▶ [Material provided]:
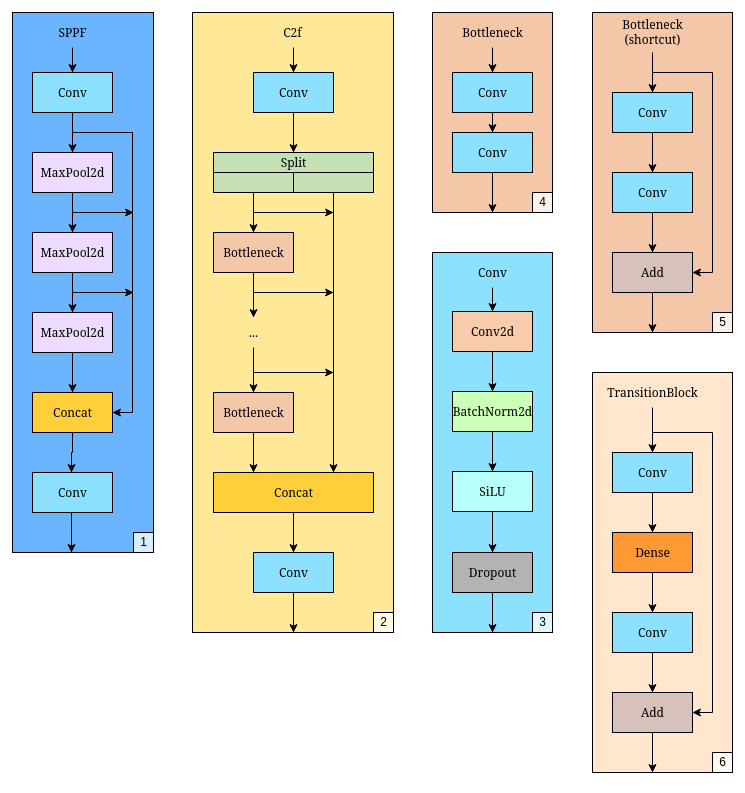
<!DOCTYPE html>
<html lang="en">
<head>
<meta charset="utf-8">
<title>Network building blocks</title>
<style>
:root {
  --ink: #000;
  --sppf: #6bb5ff;
  --c2f: #ffe898;
  --bottleneck: #f5c7a9;
  --transition: #ffe6cc;
  --conv: #8ce1ff;
  --pool: #eddcff;
  --concat: #ffcf3a;
  --split: #c5e0b4;
  --conv2d: #f8cbad;
  --norm: #ccffb8;
  --silu: #b9fff9;
  --dropout: #b3b3b3;
  --add: #d7c1bb;
  --dense: #ff9933;
}
* { box-sizing: border-box; margin: 0; }
body { width: 745px; height: 793px; overflow: hidden; background: #fff; }
.diagram {
  position: relative; width: 745px; height: 793px; overflow: hidden;
  color: var(--ink); font: 12px/15px "Noto Serif", serif;
}
.block, .node, .title, .tag { position: absolute; }
.block, .node, .tag { outline: 1px solid var(--ink); outline-offset: -1px; }
.block { left: var(--x); top: var(--y); width: var(--w); height: var(--h); background: var(--fill); }
.node, .title, .tag { display: flex; align-items: center; justify-content: center; text-align: center; white-space: nowrap; }
.node { left: 20px; top: var(--y); width: 81px; height: 41px; background: var(--fill); }
.title { left: 0; top: 10px; width: 121px; height: 20px; font-size: 12px; font-weight: 400; }
.tag { right: 0; bottom: 0; width: 21px; height: 21px; background: rgba(255, 255, 255, .75); font: 12px/15px "Liberation Sans", sans-serif; }
.c2f .title { left: 40px; }
.c2f .node { left: 21px; }
.c2f .centred { left: 61px; }
.c2f .wide { width: 161px; }
.c2f .ellipsis { left: 21px; top: 310px; width: 81px; }
.c2f .split { display: grid; grid-template: 20px 21px / 80px 81px; }
.split span { grid-column: 1 / 3; }
.split i { align-self: stretch; justify-self: stretch; border-top: 1px solid var(--ink); }
.split i + i { border-left: 1px solid var(--ink); }
.shortcut .title { top: 4px; height: 32px; }
.is-conv { --fill: var(--conv); }
.is-pool { --fill: var(--pool); }
.is-concat { --fill: var(--concat); }
.is-bottleneck { --fill: var(--bottleneck); }
.is-add { --fill: var(--add); }
.connectors { position: absolute; left: 0; top: 0; }
.connectors path { fill: none; stroke: var(--ink); }
.connectors .flow { marker-end: url(#arrow); }
.connectors marker path { fill: var(--ink); }
</style>
</head>
<body>
<main class="diagram">
  <section class="block sppf" style="--x:12px;--y:12px;--w:142px;--h:541px;--fill:var(--sppf)">
    <h2 class="title">SPPF</h2>
    <div class="node is-conv" style="--y:60px">Conv</div>
    <div class="node is-pool" style="--y:140px">MaxPool2d</div>
    <div class="node is-pool" style="--y:220px">MaxPool2d</div>
    <div class="node is-pool" style="--y:300px">MaxPool2d</div>
    <div class="node is-concat" style="--y:380px">Concat</div>
    <div class="node is-conv" style="--y:460px">Conv</div>
    <span class="tag">1</span>
  </section>

  <section class="block c2f" style="--x:192px;--y:12px;--w:202px;--h:621px;--fill:var(--c2f)">
    <h2 class="title">C2f</h2>
    <div class="node centred is-conv" style="--y:60px">Conv</div>
    <div class="node wide split" style="--y:140px;--fill:var(--split)"><span>Split</span><i></i><i></i></div>
    <div class="node is-bottleneck" style="--y:220px">Bottleneck</div>
    <div class="title ellipsis">...</div>
    <div class="node is-bottleneck" style="--y:380px">Bottleneck</div>
    <div class="node wide is-concat" style="--y:460px">Concat</div>
    <div class="node centred is-conv" style="--y:540px">Conv</div>
    <span class="tag">2</span>
  </section>

  <section class="block conv" style="--x:432px;--y:252px;--w:121px;--h:381px;--fill:var(--conv)">
    <h2 class="title">Conv</h2>
    <div class="node" style="--y:59px;--fill:var(--conv2d)">Conv2d</div>
    <div class="node" style="--y:139px;--fill:var(--norm)">BatchNorm2d</div>
    <div class="node" style="--y:219px;--fill:var(--silu)">SiLU</div>
    <div class="node" style="--y:300px;--fill:var(--dropout)">Dropout</div>
    <span class="tag">3</span>
  </section>

  <section class="block bottleneck" style="--x:432px;--y:12px;--w:121px;--h:201px;--fill:var(--bottleneck)">
    <h2 class="title">Bottleneck</h2>
    <div class="node is-conv" style="--y:60px">Conv</div>
    <div class="node is-conv" style="--y:120px">Conv</div>
    <span class="tag">4</span>
  </section>

  <section class="block shortcut" style="--x:592px;--y:12px;--w:141px;--h:321px;--fill:var(--bottleneck)">
    <h2 class="title">Bottleneck<br>(shortcut)</h2>
    <div class="node is-conv" style="--y:80px">Conv</div>
    <div class="node is-conv" style="--y:160px">Conv</div>
    <div class="node is-add" style="--y:240px">Add</div>
    <span class="tag">5</span>
  </section>

  <section class="block transition" style="--x:592px;--y:372px;--w:141px;--h:401px;--fill:var(--transition)">
    <h2 class="title">TransitionBlock</h2>
    <div class="node is-conv" style="--y:80px">Conv</div>
    <div class="node" style="--y:160px;--fill:var(--dense)">Dense</div>
    <div class="node is-conv" style="--y:240px">Conv</div>
    <div class="node is-add" style="--y:320px">Add</div>
    <span class="tag">6</span>
  </section>

  <svg class="connectors" width="745" height="793" viewBox="0 0 745 793" aria-hidden="true">
    <defs>
      <marker id="arrow" markerUnits="userSpaceOnUse" markerWidth="10" markerHeight="10" refX="8" refY="5" orient="auto">
        <path d="M8 5L1 1.5L2.8 5L1 8.5Z"/>
      </marker>
    </defs>
    <g transform="translate(.5 .5)">
      <g id="sppf-flow">
        <path class="flow" d="M72 47V71"/>
        <path class="flow" d="M72 112V151"/>
        <path class="flow" d="M72 192V231"/>
        <path class="flow" d="M72 272V311"/>
        <path class="flow" d="M72 352V391"/>
        <path class="flow" d="M72 432V452H71V471"/>
        <path class="flow" d="M71 512V551"/>
        <path class="flow" d="M72 132H132V412H113"/>
        <path class="flow" d="M72 212H132"/>
        <path class="flow" d="M72 292H132"/>
      </g>
      <g id="c2f-flow">
        <path class="flow" d="M293 47V71"/>
        <path class="flow" d="M293 112V151"/>
        <path class="flow" d="M253 192V231"/>
        <path class="flow" d="M253 272V316"/>
        <path class="flow" d="M253 347V391"/>
        <path class="flow" d="M253 432V471"/>
        <path class="flow" d="M333 192V471"/>
        <path class="flow" d="M253 212H332"/>
        <path class="flow" d="M253 292H332"/>
        <path class="flow" d="M253 372H332"/>
        <path class="flow" d="M293 512V551"/>
        <path class="flow" d="M293 592V631"/>
      </g>
      <g id="bottleneck-flow">
        <path class="flow" d="M492 47V71"/>
        <path class="flow" d="M492 112V131"/>
        <path class="flow" d="M492 172V211"/>
      </g>
      <g id="conv-flow">
        <path class="flow" d="M492 287V310"/>
        <path class="flow" d="M492 351V390"/>
        <path class="flow" d="M492 431V470"/>
        <path class="flow" d="M492 511V551"/>
        <path class="flow" d="M492 592V631"/>
      </g>
      <g id="shortcut-flow">
        <path class="flow" d="M652 52V91"/>
        <path class="flow" d="M652 132V171"/>
        <path class="flow" d="M652 212V251"/>
        <path class="flow" d="M652 292V331"/>
        <path class="flow" d="M652 72H712V272H693"/>
      </g>
      <g id="transition-flow">
        <path class="flow" d="M652 407V451"/>
        <path class="flow" d="M652 492V531"/>
        <path class="flow" d="M652 572V611"/>
        <path class="flow" d="M652 652V691"/>
        <path class="flow" d="M652 732V771"/>
        <path class="flow" d="M652 432H712V712H693"/>
      </g>
    </g>
  </svg>
</main>
</body>
</html>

▶ [Exercise details]: Which lines of the records contain the word "span"? Copy each of them.

▶ [Result of the task]:
.split span { grid-column: 1 / 3; }
    <span class="tag">1</span>
    <div class="node wide split" style="--y:140px;--fill:var(--split)"><span>Split</span><i></i><i></i></div>
    <span class="tag">2</span>
    <span class="tag">3</span>
    <span class="tag">4</span>
    <span class="tag">5</span>
    <span class="tag">6</span>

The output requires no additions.